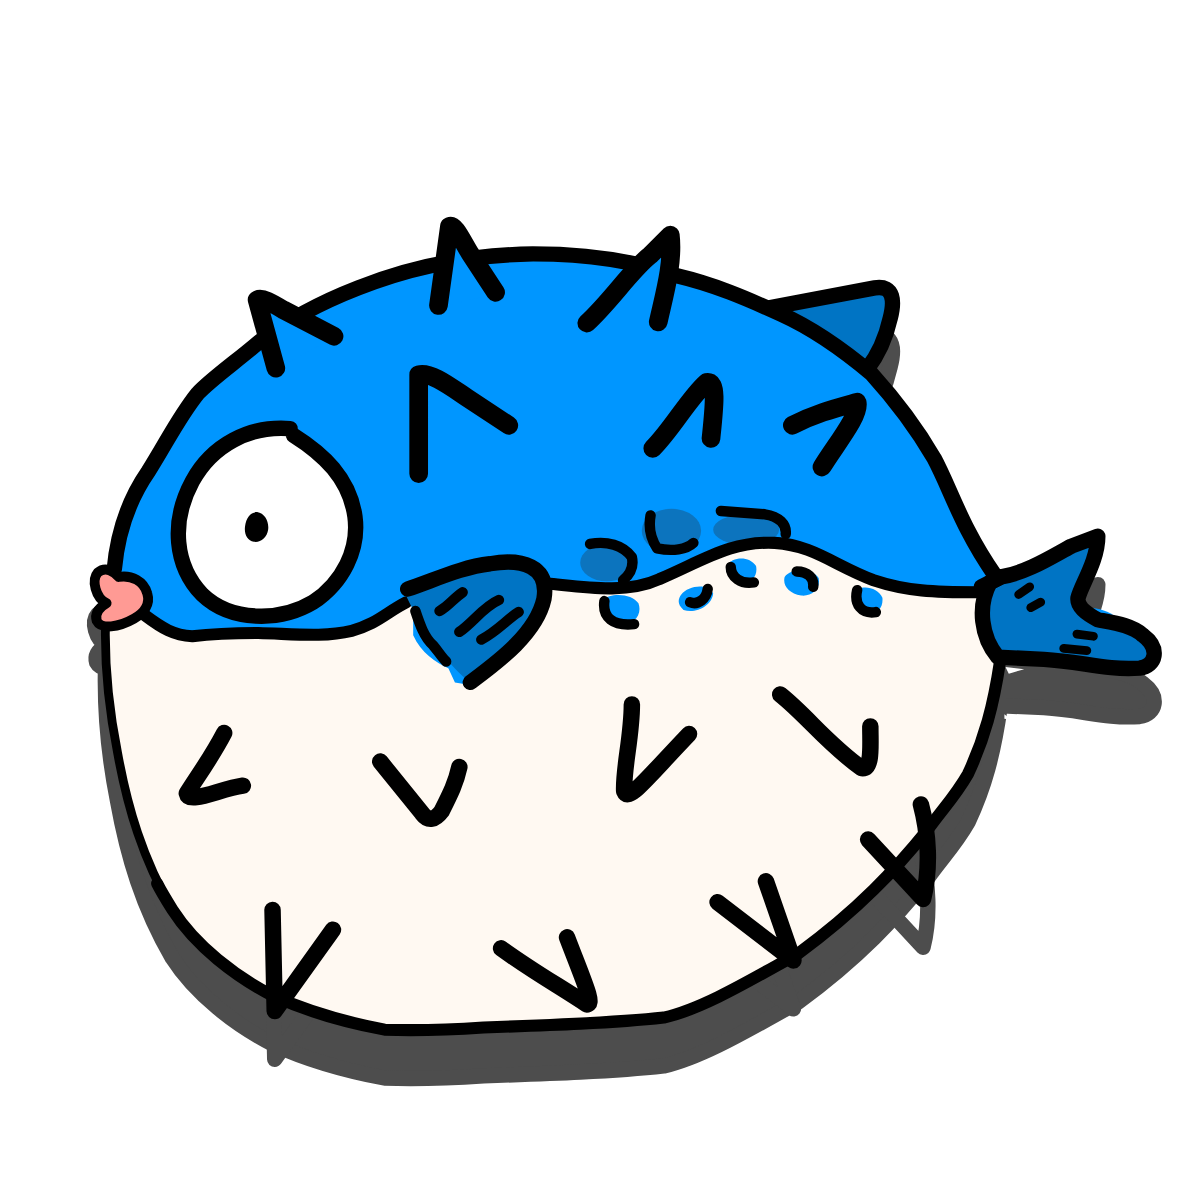
<!DOCTYPE html>
<html lang="en">
<head>
<meta charset="utf-8">
<title>Blue pufferfish</title>
<style>
:root {
  --paper: #ffffff;
  --ink: #000000;
  --skin: #0096ff;
  --fin: #0074c4;
  --spot: #0c74be;
  --belly: #fff9f2;
  --lips: #ff9a94;
  --shadow: #4d4d4d;
}
html, body { margin: 0; padding: 0; background: var(--paper); overflow: hidden; }
.canvas { display: block; width: 1200px; height: 1200px; background: var(--paper); }
.line { fill: none; stroke: var(--ink); stroke-width: 14; stroke-linecap: round; stroke-linejoin: round; }
.line-thin { stroke-width: 11; }
.line-fine { stroke-width: 8; }
.spikes { stroke-width: 17; }
.spikes-belly { stroke-width: 15; }
.marks { stroke-width: 9.5; }
.shadow { fill: var(--shadow); stroke: var(--shadow); stroke-width: 14; stroke-linecap: round; stroke-linejoin: round; }
.shadow .open { fill: none; }
.skin { fill: var(--skin); }
.belly { fill: var(--belly); }
.fin { fill: var(--fin); }
.spot { fill: var(--spot); }
.lips { fill: var(--lips); stroke: var(--ink); stroke-width: 9; stroke-linejoin: round; }
.eye { fill: var(--paper); }
.pupil { fill: var(--ink); }
</style>
</head>
<body>
<svg class="canvas" viewBox="0 0 1092 1092" role="img" aria-label="Cartoon blue pufferfish with a cream belly, spikes and a big round eye">
  <defs>
    <path id="body-shape" d="M104 518C107 485 117 455 135 429C152 402 163 379 180 358C192 345 215 329 236 311C262 291 290 276 326 262C376 242 432 232 485 231C535 231 577 237 616 251C650 259 678 271 711 286C742 300 768 319 793 340C812 361 832 386 850 417C865 445 875 480 905 523L910 600C904 642 896 672 881 704C869 725 857 737 845 754C815 791 782 827 726 868C686 890 640 918 604 926C560 931 500 933 440 935C410 937 380 938 350 937C318 931 283 922 248 906C215 889 178 861 157 828C130 782 116 735 107 685C100 650 95 610 96 565Z"/>
    <path id="dorsal-fin" d="M700 280L796 262C814 259 814 275 810 290C806 308 800 322 789 336C762 312 735 297 700 280Z"/>
    <path id="tail-fin" d="M911 525C935 521 958 506 975 497L999 488C999 510 984 532 981 544C980 552 988 558 999 564C1015 567 1030 569 1040 578C1056 590 1052 606 1037 608C1005 610 985 602 950 600L908 598C893 580 889 552 901 530Z"/>
    <path id="lips-shape" d="M89 521C96 515 104 520 108 525C120 523 131 529 134 540C137 550 131 558 122 563C108 571 92 573 88 565C86 558 90 553 97 549C87 544 83 528 89 521Z"/>
    <path id="rim-spikes" d="M248 828L250 920L303 846M653 821L722 874L697 802M790 764L840 818C847 790 845 758 838 732"/>
    <clipPath id="body-clip"><use href="#body-shape"/></clipPath>
  </defs>

  <g class="shadow" transform="translate(0 44)">
    <use href="#body-shape"/>
    <use href="#dorsal-fin"/>
    <use href="#tail-fin"/>
    <use href="#lips-shape" transform="translate(0 -6)"/>
    <use class="open" href="#rim-spikes"/>
  </g>
  <path fill="var(--paper)" d="M915 607L932 609L918 613ZM914 650L920 655L914 654Z"/>

  <g id="dorsal">
    <use class="fin" href="#dorsal-fin"/>
    <path class="line" d="M700 280L796 262C814 259 814 275 810 290C806 308 800 322 789 336"/>
  </g>

  <g id="body">
    <use class="belly" href="#body-shape"/>
    <path class="skin" clip-path="url(#body-clip)" d="M80 200H930V539H888C850 539 825 538 795 528C760 515 740 496 705 494C665 492 640 510 600 527C570 540 530 537 498 532L370 549C350 561 340 570 320 574C300 582 270 578 235 576L175 578C160 578 148 572 132 558L80 520Z"/>
    <path class="line" d="M104 518C107 485 117 455 135 429C152 402 163 379 180 358C192 345 215 329 236 311C262 291 290 276 326 262C376 242 432 232 485 231C535 231 577 237 616 251C650 259 678 271 711 286C742 300 768 319 793 340C812 361 832 386 850 417C865 445 875 480 905 523"/>
    <path class="line line-fine" d="M96 567C95 610 100 650 107 685C116 735 130 782 157 828"/>
    <path class="line line-thin" d="M143 804C147 812 152 820 157 828C178 861 215 889 248 906C283 922 318 931 350 937C380 938 410 937 440 935C500 933 560 931 604 926C640 918 686 890 726 868C782 827 815 791 845 754C857 737 869 725 881 704C896 672 904 642 910 602"/>
  </g>

  <g id="spots-back">
    <ellipse class="spot" cx="552" cy="512" rx="24" ry="17"/>
    <ellipse class="spot" cx="611" cy="483" rx="27" ry="20"/>
    <ellipse class="spot" cx="679" cy="482" rx="30" ry="14"/>
    <path class="line marks" d="M537 495C552 492 567 496 575 507C577 516 573 523 567 528M592 469C590 480 592 490 598 499C612 502 625 500 631 494M656 465L696 468C709 470 716 477 715 486"/>
  </g>

  <path class="line line-thin" d="M132 560C148 572 158 578 175 579C200 576 215 576 235 576C270 577 295 580 320 574C343 568 352 557 370 548M498 531C530 534 570 541 600 527C640 510 665 492 705 494C740 496 760 515 795 528C825 538 850 539 890 539"/>

  <g id="spots-belly">
    <path class="skin" d="M548 546C556 539 575 540 581 549C585 560 576 570 561 569C547 567 544 553 548 546ZM620 541C626 533 644 530 649 540C648 551 633 559 622 555C616 550 617 545 620 541ZM661 515C667 506 682 506 688 515C690 525 683 532 673 530C664 528 660 522 661 515ZM714 525C720 517 738 516 745 526C747 536 739 543 729 542C718 540 712 533 714 525ZM777 540C782 531 799 534 803 544C804 554 797 561 787 558C778 555 775 548 777 540Z"/>
    <path class="line marks" d="M550 547C548 562 558 570 577 568M628 548C635 551 643 545 644 536M665 516C665 525 674 532 686 530M725 520C735 520 741 526 740 534M780 537C777 550 784 559 797 557"/>
  </g>

  <g id="side-fin">
    <path class="skin" d="M376 548L376 578C383 594 397 603 408 608L414 621L432 624L440 590Z"/>
    <path class="fin" d="M370 543C405 532 430 515 465 512C490 512 500 528 494 550C487 580 450 604 428 621C412 610 383 572 370 543Z"/>
    <path class="line" d="M371 536C395 528 420 516 446 513C475 508 500 515 495 545C488 577 452 603 428 621"/>
    <path class="line marks" d="M378 556C382 568 386 580 394 587C399 593 402 598 406 602M400 556C409 551 412 545 421 539M418 575C430 567 440 552 454 546M438 582C452 575 462 563 472 557"/>
  </g>

  <g id="tail">
    <path class="skin" d="M990 553C1000 553 1010 557 1015 561L1010 566L988 562Z"/>
    <use class="fin" href="#tail-fin"/>
    <use class="line" href="#tail-fin"/>
    <path class="line" d="M893 534L911 525"/>
    <path class="line line-fine" d="M927 541L937 534M938 553L947 548M980 577L995 579M968 590L989 592"/>
  </g>

  <g id="face">
    <path class="eye" d="M264 392C225 385 191 408 175 440C155 475 159 515 184 541C210 566 255 566 285 548C312 530 327 500 323 470C318 435 294 410 264 392Z"/>
    <path class="line" d="M264 390C227 387 193 405 175 438C155 475 159 515 184 541C210 566 255 566 285 548C312 530 327 500 323 470C318 435 294 413 267 396"/>
    <path class="pupil" d="M234 466C241 467 245 475 244 482C243 489 237 494 231 493C225 492 222 486 223 479C224 471 228 466 234 466Z"/>
    <use class="lips" href="#lips-shape"/>
  </g>

  <g id="spikes-on-back">
    <path class="skin" d="M251 336L235 272L306 306ZM398 280L410 204L452 267ZM533 296L611 214L599 296Z"/>
    <path class="line spikes" d="M251 335L234 273C238 270 248 276 258 282L304 306M399 278L409 206C414 204 420 218 428 231L451 266M534 294C555 275 575 245 592 232L610 214C613 240 604 270 599 293M381 431V341C392 338 410 352 425 362L463 387M594 408C612 390 627 362 643 348C653 346 650 370 647 399M721 387C742 376 762 371 780 366C783 378 760 405 748 425"/>
  </g>

  <g id="spikes-on-belly" class="line spikes-belly">
    <path d="M204 667C192 690 180 706 170 722C172 732 200 718 221 715M346 693L384 740C390 748 396 746 402 738C410 722 415 712 418 698M575 641C575 670 567 700 568 720C572 730 585 712 627 668M710 632C735 652 752 676 784 699C794 700 792 680 792 661M456 863C485 884 510 898 534 914C541 914 532 895 516 853"/>
    <use href="#rim-spikes"/>
  </g>
</svg>
</body>
</html>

* TRY IT *
Everything from the line with "none; stroke: var(--ink);" through the line with "828L250 920L303 846M653" in the listing above must be retyped exactly, with nothing added.

* FINISHED EXERCISE *
.line { fill: none; stroke: var(--ink); stroke-width: 14; stroke-linecap: round; stroke-linejoin: round; }
.line-thin { stroke-width: 11; }
.line-fine { stroke-width: 8; }
.spikes { stroke-width: 17; }
.spikes-belly { stroke-width: 15; }
.marks { stroke-width: 9.5; }
.shadow { fill: var(--shadow); stroke: var(--shadow); stroke-width: 14; stroke-linecap: round; stroke-linejoin: round; }
.shadow .open { fill: none; }
.skin { fill: var(--skin); }
.belly { fill: var(--belly); }
.fin { fill: var(--fin); }
.spot { fill: var(--spot); }
.lips { fill: var(--lips); stroke: var(--ink); stroke-width: 9; stroke-linejoin: round; }
.eye { fill: var(--paper); }
.pupil { fill: var(--ink); }
</style>
</head>
<body>
<svg class="canvas" viewBox="0 0 1092 1092" role="img" aria-label="Cartoon blue pufferfish with a cream belly, spikes and a big round eye">
  <defs>
    <path id="body-shape" d="M104 518C107 485 117 455 135 429C152 402 163 379 180 358C192 345 215 329 236 311C262 291 290 276 326 262C376 242 432 232 485 231C535 231 577 237 616 251C650 259 678 271 711 286C742 300 768 319 793 340C812 361 832 386 850 417C865 445 875 480 905 523L910 600C904 642 896 672 881 704C869 725 857 737 845 754C815 791 782 827 726 868C686 890 640 918 604 926C560 931 500 933 440 935C410 937 380 938 350 937C318 931 283 922 248 906C215 889 178 861 157 828C130 782 116 735 107 685C100 650 95 610 96 565Z"/>
    <path id="dorsal-fin" d="M700 280L796 262C814 259 814 275 810 290C806 308 800 322 789 336C762 312 735 297 700 280Z"/>
    <path id="tail-fin" d="M911 525C935 521 958 506 975 497L999 488C999 510 984 532 981 544C980 552 988 558 999 564C1015 567 1030 569 1040 578C1056 590 1052 606 1037 608C1005 610 985 602 950 600L908 598C893 580 889 552 901 530Z"/>
    <path id="lips-shape" d="M89 521C96 515 104 520 108 525C120 523 131 529 134 540C137 550 131 558 122 563C108 571 92 573 88 565C86 558 90 553 97 549C87 544 83 528 89 521Z"/>
    <path id="rim-spikes" d="M248 828L250 920L303 846M653 821L722 874L697 802M790 764L840 818C847 790 845 758 838 732"/>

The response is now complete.